Kile Jones, a Ph.D. student at the Claremont School of Theology, has a review of William Connolly’s Why I Am Not a Secularist up at State of Formation, in which he “argue[s] why some of [Connolly’s] key positions are admirable, but that some of the conclusions he draws from them are not.” A snippet:

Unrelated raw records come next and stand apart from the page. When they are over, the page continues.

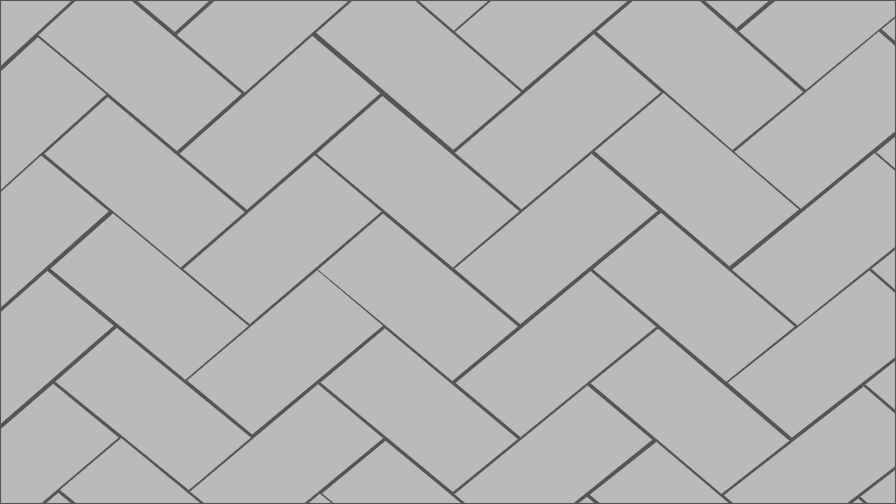
Write a Shadertoy shader that draws this pattern.

```glsl
// Herringbone paving of plain grey 2:1 slabs with dark joints, seen in slight perspective.
// A skewed unit grid is split into slabs by the diagonal index of each cell; every slab
// is a box distance with a small hashed shift and turn, so the joints vary and taper.

const vec3  SLAB_COLOR  = vec3(0.73);
const vec3  JOINT_COLOR = vec3(0.335);
const vec2  HALF_DIAG   = vec2(0.1360, 0.1147);   // half diagonals of a cell, canvas heights
const vec2  ORIGIN      = vec2(-0.2624, 0.1956);  // a grid corner, from the canvas centre
const vec2  PERSPECTIVE = vec2(0.016, 0.0567);    // growth toward the right and the top
const float HALF_JOINT  = 0.017;                  // in cell units
const float SHIFT       = 0.009;                  // largest slab shift, cell units
const float TURN        = 0.006;                  // largest slab turn, radians
const float FRAME_WIDTH = 0.0021;                 // canvas heights

float hash(vec2 p) {
    return fract(sin(dot(p, vec2(127.1, 311.7))) * 43758.5453);
}

float boxDistance(vec2 p, vec2 halfSize) {
    vec2 d = abs(p) - halfSize;
    return length(max(d, 0.0)) + min(max(d.x, d.y), 0.0);
}

// Axes: x runs up and right, y runs down and right.
vec2 toGrid(vec2 p) {
    vec2 q = (p / (1.0 + dot(PERSPECTIVE, p)) - ORIGIN) / HALF_DIAG;
    return 0.5 * vec2(q.x + q.y, q.x - q.y);
}

// Signed distance to the slab that owns this point, negative inside.
float slabDistance(vec2 g) {
    vec2 cell = floor(g);
    vec2 local = g - cell;
    float index = mod(cell.x + cell.y, 4.0);
    bool alongX = index > 1.5;
    float secondHalf = mod(index, 2.0);

    // Slab frame: short side on x, long side on y
    vec2 p = alongX ? local.yx : local;
    p.y += secondHalf;
    vec2 id = cell - secondHalf * (alongX ? vec2(1.0, 0.0) : vec2(0.0, 1.0));

    // Uneven laying
    vec3 rnd = 2.0 * vec3(hash(id), hash(id + 17.3), hash(id + 41.9)) - 1.0;
    p -= vec2(0.5, 1.0) + SHIFT * rnd.xy;
    p += TURN * rnd.z * vec2(-p.y, p.x);
    return boxDistance(p, vec2(0.5, 1.0) - HALF_JOINT);
}

void mainImage(out vec4 fragColor, in vec2 fragCoord) {
    vec2 p = (fragCoord - 0.5 * iResolution.xy) / iResolution.y;
    float pixel = 1.0 / iResolution.y;

    // Joints
    float cellWidth = 2.0 * HALF_DIAG.x * HALF_DIAG.y / length(HALF_DIAG);
    float d = slabDistance(toGrid(p)) * cellWidth;
    float joint = clamp(d / pixel + 0.5, 0.0, 1.0);

    // Thin frame along the canvas edge
    vec2 edge = 0.5 * iResolution.xy / iResolution.y - abs(p);
    float frame = clamp((FRAME_WIDTH - min(edge.x, edge.y)) / pixel + 0.5, 0.0, 1.0);

    fragColor = vec4(mix(SLAB_COLOR, JOINT_COLOR, max(joint, frame)), 1.0);
}
```
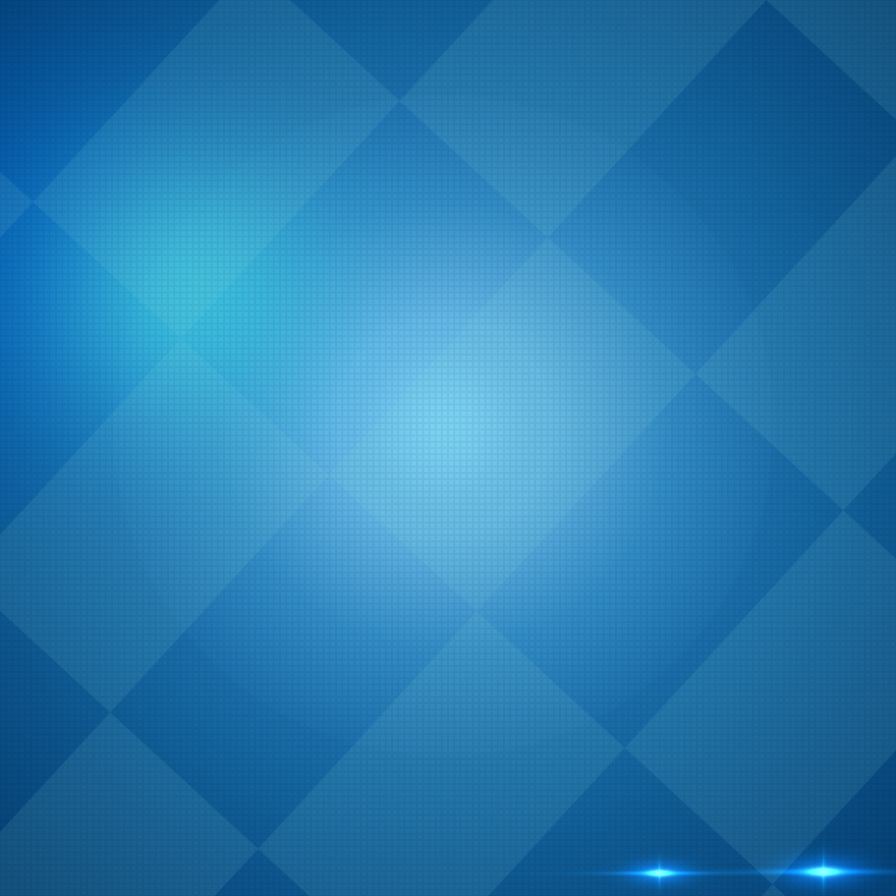
A Shadertoy shader for this background:

```glsl
float glow(vec2 p, vec2 center, float radius) {
    vec2 d = (p - center) / radius;
    return exp(-dot(d, d));
}

// Radial ramp from the bright middle to the dark corners
vec3 backdrop(float r) {
    vec3 c = mix(vec3(0.46, 0.79, 0.93), vec3(0.37, 0.69, 0.87), smoothstep(0.0, 0.13, r));
    c = mix(c, vec3(0.18, 0.53, 0.75), clamp((r - 0.12) / 0.13, 0.0, 1.0));
    c = mix(c, vec3(0.10, 0.43, 0.66), clamp((r - 0.25) / 0.11, 0.0, 1.0));
    c = mix(c, vec3(0.055, 0.35, 0.57), clamp((r - 0.36) / 0.14, 0.0, 1.0));
    return mix(c, vec3(0.02, 0.25, 0.45), clamp((r - 0.50) / 0.20, 0.0, 1.0));
}

// Skewed checkerboard: 1 on light tiles, 0 on dark ones
float checker(vec2 p) {
    mat2 tileAxes = mat2(0.1651, -0.1523, 0.2441, 0.2650);
    vec2 wave = sin(3.14159265 * (inverse(tileAxes) * (p - vec2(0.367, 0.470))));
    float parity = wave.x * wave.y;
    return clamp(0.5 + parity / max(fwidth(parity), 1e-4), 0.0, 1.0);
}

// Fine mesh of dark lines
float mesh(vec2 p) {
    vec2 fromLine = abs(fract(p * 144.0) - 0.5);
    vec2 line = smoothstep(0.22, 0.48, fromLine);
    return max(line.x, line.y);
}

// Horizontal light streak with a hot core and a short vertical ray
vec3 flare(vec2 p, vec2 center, float size) {
    vec2 d = abs(p - center) / size;
    float streak = exp(-d.x * 2.6 - d.y * d.y * 1500.0);
    float halo = exp(-dot(d * vec2(2.6, 7.0), d * vec2(2.6, 7.0)));
    float ray = exp(-d.x * 50.0 - d.y * 11.0);
    float core = exp(-dot(d * vec2(7.0, 24.0), d * vec2(7.0, 24.0)));
    return vec3(0.0, 0.45, 0.75) * streak + vec3(0.0, 0.20, 0.42) * halo
         + vec3(0.10, 0.45, 0.55) * ray + vec3(0.55, 0.75, 0.60) * core;
}

void mainImage(out vec4 fragColor, in vec2 fragCoord) {
    vec2 p = fragCoord / iResolution.xy;
    float r = length(p - vec2(0.495, 0.525));
    vec3 color = backdrop(r);

    // Soft disc, blue tint at the left and cyan glow
    color += 0.012 * (1.0 - smoothstep(0.365, 0.372, r));
    color += vec3(-0.03, 0.04, 0.15) * glow(p, vec2(0.03, 0.72), 0.24);
    color = mix(color, vec3(0.25, 0.79, 0.87), 0.78 * glow(p, vec2(0.215, 0.672), 0.15));

    // Translucent light tiles
    color = mix(color, vec3(0.50, 0.82, 0.83), 0.12 * checker(p));

    color *= 1.02 - 0.065 * mesh(p);

    // Light streaks along the bottom
    color += flare(p, vec2(0.736, 0.0255), 0.085);
    color += flare(p, vec2(0.919, 0.0270), 0.115);

    fragColor = vec4(clamp(color, 0.0, 1.0), 1.0);
}
```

For all his talk about “engagement,” “acknowledgement,” and “respect,” Connolly almost completely ignores the evident problems with religious organizations and religious beliefs.  It would be ideal if different persons and constituencies could move past their “visceral register,” admit the contestability of their deeply-help beliefs and assumptions, and hear each other out.  What happens in the real world is something completely different.  Freedom entails difference; difference entails deep-seated disagreements, disagreements that will not be remedied.  The agonistic model of discourse is more civil and convivial, but the antagonism that exists between certain persons and groups may be inevitable.  If Connolly’s model were put into practice, deep pluralism would be cloaked with superficiality and inauthentic congeniality.  By seeking to provide answers to the problems facing a radically diverse society, Connolly may actually be working against deep pluralism.

Read the complete review essay here.